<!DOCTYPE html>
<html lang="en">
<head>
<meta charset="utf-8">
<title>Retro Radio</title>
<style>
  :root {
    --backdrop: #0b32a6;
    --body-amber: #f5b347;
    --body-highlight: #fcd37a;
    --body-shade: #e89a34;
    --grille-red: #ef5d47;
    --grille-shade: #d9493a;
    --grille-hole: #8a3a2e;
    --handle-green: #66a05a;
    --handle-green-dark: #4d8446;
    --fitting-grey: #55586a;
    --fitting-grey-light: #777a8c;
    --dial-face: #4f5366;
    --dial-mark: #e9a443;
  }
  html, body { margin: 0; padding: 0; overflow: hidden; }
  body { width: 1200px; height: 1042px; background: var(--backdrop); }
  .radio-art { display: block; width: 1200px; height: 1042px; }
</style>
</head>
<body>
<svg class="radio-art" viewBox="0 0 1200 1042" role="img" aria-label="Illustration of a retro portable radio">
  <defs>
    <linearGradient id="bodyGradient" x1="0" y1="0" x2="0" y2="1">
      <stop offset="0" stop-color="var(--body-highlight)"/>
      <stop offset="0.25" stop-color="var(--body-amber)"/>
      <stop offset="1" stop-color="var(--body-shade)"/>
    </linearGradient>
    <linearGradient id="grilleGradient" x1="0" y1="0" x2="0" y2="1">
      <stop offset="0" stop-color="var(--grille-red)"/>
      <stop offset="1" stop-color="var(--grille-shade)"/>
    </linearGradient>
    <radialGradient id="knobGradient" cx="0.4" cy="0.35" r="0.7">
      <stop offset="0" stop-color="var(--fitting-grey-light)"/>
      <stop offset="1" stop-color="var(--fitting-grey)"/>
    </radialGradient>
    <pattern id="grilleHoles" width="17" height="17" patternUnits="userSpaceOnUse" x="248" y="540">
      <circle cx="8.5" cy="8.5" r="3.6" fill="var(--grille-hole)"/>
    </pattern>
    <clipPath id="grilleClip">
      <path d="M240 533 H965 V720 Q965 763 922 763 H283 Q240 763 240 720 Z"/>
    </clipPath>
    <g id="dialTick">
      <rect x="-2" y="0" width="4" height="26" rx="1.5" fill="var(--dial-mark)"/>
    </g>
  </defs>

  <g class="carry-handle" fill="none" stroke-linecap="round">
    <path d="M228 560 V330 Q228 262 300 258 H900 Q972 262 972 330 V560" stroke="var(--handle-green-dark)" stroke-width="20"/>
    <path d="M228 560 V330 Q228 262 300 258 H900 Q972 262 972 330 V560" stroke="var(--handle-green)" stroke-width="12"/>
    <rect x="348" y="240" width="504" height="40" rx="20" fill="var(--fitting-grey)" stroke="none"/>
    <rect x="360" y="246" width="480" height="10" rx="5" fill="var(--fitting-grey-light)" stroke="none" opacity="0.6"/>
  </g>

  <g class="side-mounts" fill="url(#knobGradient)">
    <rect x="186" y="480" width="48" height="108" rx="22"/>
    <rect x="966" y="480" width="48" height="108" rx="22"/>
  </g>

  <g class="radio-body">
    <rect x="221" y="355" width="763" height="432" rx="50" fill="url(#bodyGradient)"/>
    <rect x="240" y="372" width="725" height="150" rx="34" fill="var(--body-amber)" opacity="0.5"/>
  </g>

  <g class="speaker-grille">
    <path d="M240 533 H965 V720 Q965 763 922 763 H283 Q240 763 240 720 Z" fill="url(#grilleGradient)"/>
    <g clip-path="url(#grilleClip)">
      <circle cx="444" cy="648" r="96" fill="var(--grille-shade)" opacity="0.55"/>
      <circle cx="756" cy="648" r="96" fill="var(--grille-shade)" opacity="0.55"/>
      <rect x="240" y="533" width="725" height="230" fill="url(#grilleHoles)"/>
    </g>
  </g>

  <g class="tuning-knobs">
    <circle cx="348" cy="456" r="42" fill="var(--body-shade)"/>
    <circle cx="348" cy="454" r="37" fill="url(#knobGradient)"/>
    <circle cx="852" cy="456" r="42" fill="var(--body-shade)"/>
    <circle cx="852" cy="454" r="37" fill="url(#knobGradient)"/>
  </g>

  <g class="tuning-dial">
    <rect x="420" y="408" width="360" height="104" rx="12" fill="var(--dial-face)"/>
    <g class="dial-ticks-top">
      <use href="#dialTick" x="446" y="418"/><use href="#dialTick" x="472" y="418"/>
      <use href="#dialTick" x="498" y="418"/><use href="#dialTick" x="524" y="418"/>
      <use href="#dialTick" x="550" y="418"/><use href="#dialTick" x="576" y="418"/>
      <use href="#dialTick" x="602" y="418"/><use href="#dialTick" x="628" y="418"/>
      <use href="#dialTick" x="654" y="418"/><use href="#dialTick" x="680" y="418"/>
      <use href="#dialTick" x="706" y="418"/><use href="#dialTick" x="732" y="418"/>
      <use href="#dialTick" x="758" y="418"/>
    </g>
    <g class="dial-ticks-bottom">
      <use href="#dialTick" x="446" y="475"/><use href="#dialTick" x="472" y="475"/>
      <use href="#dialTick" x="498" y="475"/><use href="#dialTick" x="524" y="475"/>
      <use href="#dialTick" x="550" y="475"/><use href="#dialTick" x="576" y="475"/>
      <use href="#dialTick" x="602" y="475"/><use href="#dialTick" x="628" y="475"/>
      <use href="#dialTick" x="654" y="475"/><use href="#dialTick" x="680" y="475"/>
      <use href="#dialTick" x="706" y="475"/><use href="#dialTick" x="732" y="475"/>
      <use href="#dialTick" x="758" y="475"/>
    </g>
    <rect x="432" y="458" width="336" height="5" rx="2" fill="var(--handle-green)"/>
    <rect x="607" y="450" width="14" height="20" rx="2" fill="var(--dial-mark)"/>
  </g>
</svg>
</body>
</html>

WORK ITEM —
Could you reproduce every record above exactly as it stands?

RESPONSE FOR THIS EXERCISE —
<!DOCTYPE html>
<html lang="en">
<head>
<meta charset="utf-8">
<title>Retro Radio</title>
<style>
  :root {
    --backdrop: #0b32a6;
    --body-amber: #f5b347;
    --body-highlight: #fcd37a;
    --body-shade: #e89a34;
    --grille-red: #ef5d47;
    --grille-shade: #d9493a;
    --grille-hole: #8a3a2e;
    --handle-green: #66a05a;
    --handle-green-dark: #4d8446;
    --fitting-grey: #55586a;
    --fitting-grey-light: #777a8c;
    --dial-face: #4f5366;
    --dial-mark: #e9a443;
  }
  html, body { margin: 0; padding: 0; overflow: hidden; }
  body { width: 1200px; height: 1042px; background: var(--backdrop); }
  .radio-art { display: block; width: 1200px; height: 1042px; }
</style>
</head>
<body>
<svg class="radio-art" viewBox="0 0 1200 1042" role="img" aria-label="Illustration of a retro portable radio">
  <defs>
    <linearGradient id="bodyGradient" x1="0" y1="0" x2="0" y2="1">
      <stop offset="0" stop-color="var(--body-highlight)"/>
      <stop offset="0.25" stop-color="var(--body-amber)"/>
      <stop offset="1" stop-color="var(--body-shade)"/>
    </linearGradient>
    <linearGradient id="grilleGradient" x1="0" y1="0" x2="0" y2="1">
      <stop offset="0" stop-color="var(--grille-red)"/>
      <stop offset="1" stop-color="var(--grille-shade)"/>
    </linearGradient>
    <radialGradient id="knobGradient" cx="0.4" cy="0.35" r="0.7">
      <stop offset="0" stop-color="var(--fitting-grey-light)"/>
      <stop offset="1" stop-color="var(--fitting-grey)"/>
    </radialGradient>
    <pattern id="grilleHoles" width="17" height="17" patternUnits="userSpaceOnUse" x="248" y="540">
      <circle cx="8.5" cy="8.5" r="3.6" fill="var(--grille-hole)"/>
    </pattern>
    <clipPath id="grilleClip">
      <path d="M240 533 H965 V720 Q965 763 922 763 H283 Q240 763 240 720 Z"/>
    </clipPath>
    <g id="dialTick">
      <rect x="-2" y="0" width="4" height="26" rx="1.5" fill="var(--dial-mark)"/>
    </g>
  </defs>

  <g class="carry-handle" fill="none" stroke-linecap="round">
    <path d="M228 560 V330 Q228 262 300 258 H900 Q972 262 972 330 V560" stroke="var(--handle-green-dark)" stroke-width="20"/>
    <path d="M228 560 V330 Q228 262 300 258 H900 Q972 262 972 330 V560" stroke="var(--handle-green)" stroke-width="12"/>
    <rect x="348" y="240" width="504" height="40" rx="20" fill="var(--fitting-grey)" stroke="none"/>
    <rect x="360" y="246" width="480" height="10" rx="5" fill="var(--fitting-grey-light)" stroke="none" opacity="0.6"/>
  </g>

  <g class="side-mounts" fill="url(#knobGradient)">
    <rect x="186" y="480" width="48" height="108" rx="22"/>
    <rect x="966" y="480" width="48" height="108" rx="22"/>
  </g>

  <g class="radio-body">
    <rect x="221" y="355" width="763" height="432" rx="50" fill="url(#bodyGradient)"/>
    <rect x="240" y="372" width="725" height="150" rx="34" fill="var(--body-amber)" opacity="0.5"/>
  </g>

  <g class="speaker-grille">
    <path d="M240 533 H965 V720 Q965 763 922 763 H283 Q240 763 240 720 Z" fill="url(#grilleGradient)"/>
    <g clip-path="url(#grilleClip)">
      <circle cx="444" cy="648" r="96" fill="var(--grille-shade)" opacity="0.55"/>
      <circle cx="756" cy="648" r="96" fill="var(--grille-shade)" opacity="0.55"/>
      <rect x="240" y="533" width="725" height="230" fill="url(#grilleHoles)"/>
    </g>
  </g>

  <g class="tuning-knobs">
    <circle cx="348" cy="456" r="42" fill="var(--body-shade)"/>
    <circle cx="348" cy="454" r="37" fill="url(#knobGradient)"/>
    <circle cx="852" cy="456" r="42" fill="var(--body-shade)"/>
    <circle cx="852" cy="454" r="37" fill="url(#knobGradient)"/>
  </g>

  <g class="tuning-dial">
    <rect x="420" y="408" width="360" height="104" rx="12" fill="var(--dial-face)"/>
    <g class="dial-ticks-top">
      <use href="#dialTick" x="446" y="418"/><use href="#dialTick" x="472" y="418"/>
      <use href="#dialTick" x="498" y="418"/><use href="#dialTick" x="524" y="418"/>
      <use href="#dialTick" x="550" y="418"/><use href="#dialTick" x="576" y="418"/>
      <use href="#dialTick" x="602" y="418"/><use href="#dialTick" x="628" y="418"/>
      <use href="#dialTick" x="654" y="418"/><use href="#dialTick" x="680" y="418"/>
      <use href="#dialTick" x="706" y="418"/><use href="#dialTick" x="732" y="418"/>
      <use href="#dialTick" x="758" y="418"/>
    </g>
    <g class="dial-ticks-bottom">
      <use href="#dialTick" x="446" y="475"/><use href="#dialTick" x="472" y="475"/>
      <use href="#dialTick" x="498" y="475"/><use href="#dialTick" x="524" y="475"/>
      <use href="#dialTick" x="550" y="475"/><use href="#dialTick" x="576" y="475"/>
      <use href="#dialTick" x="602" y="475"/><use href="#dialTick" x="628" y="475"/>
      <use href="#dialTick" x="654" y="475"/><use href="#dialTick" x="680" y="475"/>
      <use href="#dialTick" x="706" y="475"/><use href="#dialTick" x="732" y="475"/>
      <use href="#dialTick" x="758" y="475"/>
    </g>
    <rect x="432" y="458" width="336" height="5" rx="2" fill="var(--handle-green)"/>
    <rect x="607" y="450" width="14" height="20" rx="2" fill="var(--dial-mark)"/>
  </g>
</svg>
</body>
</html>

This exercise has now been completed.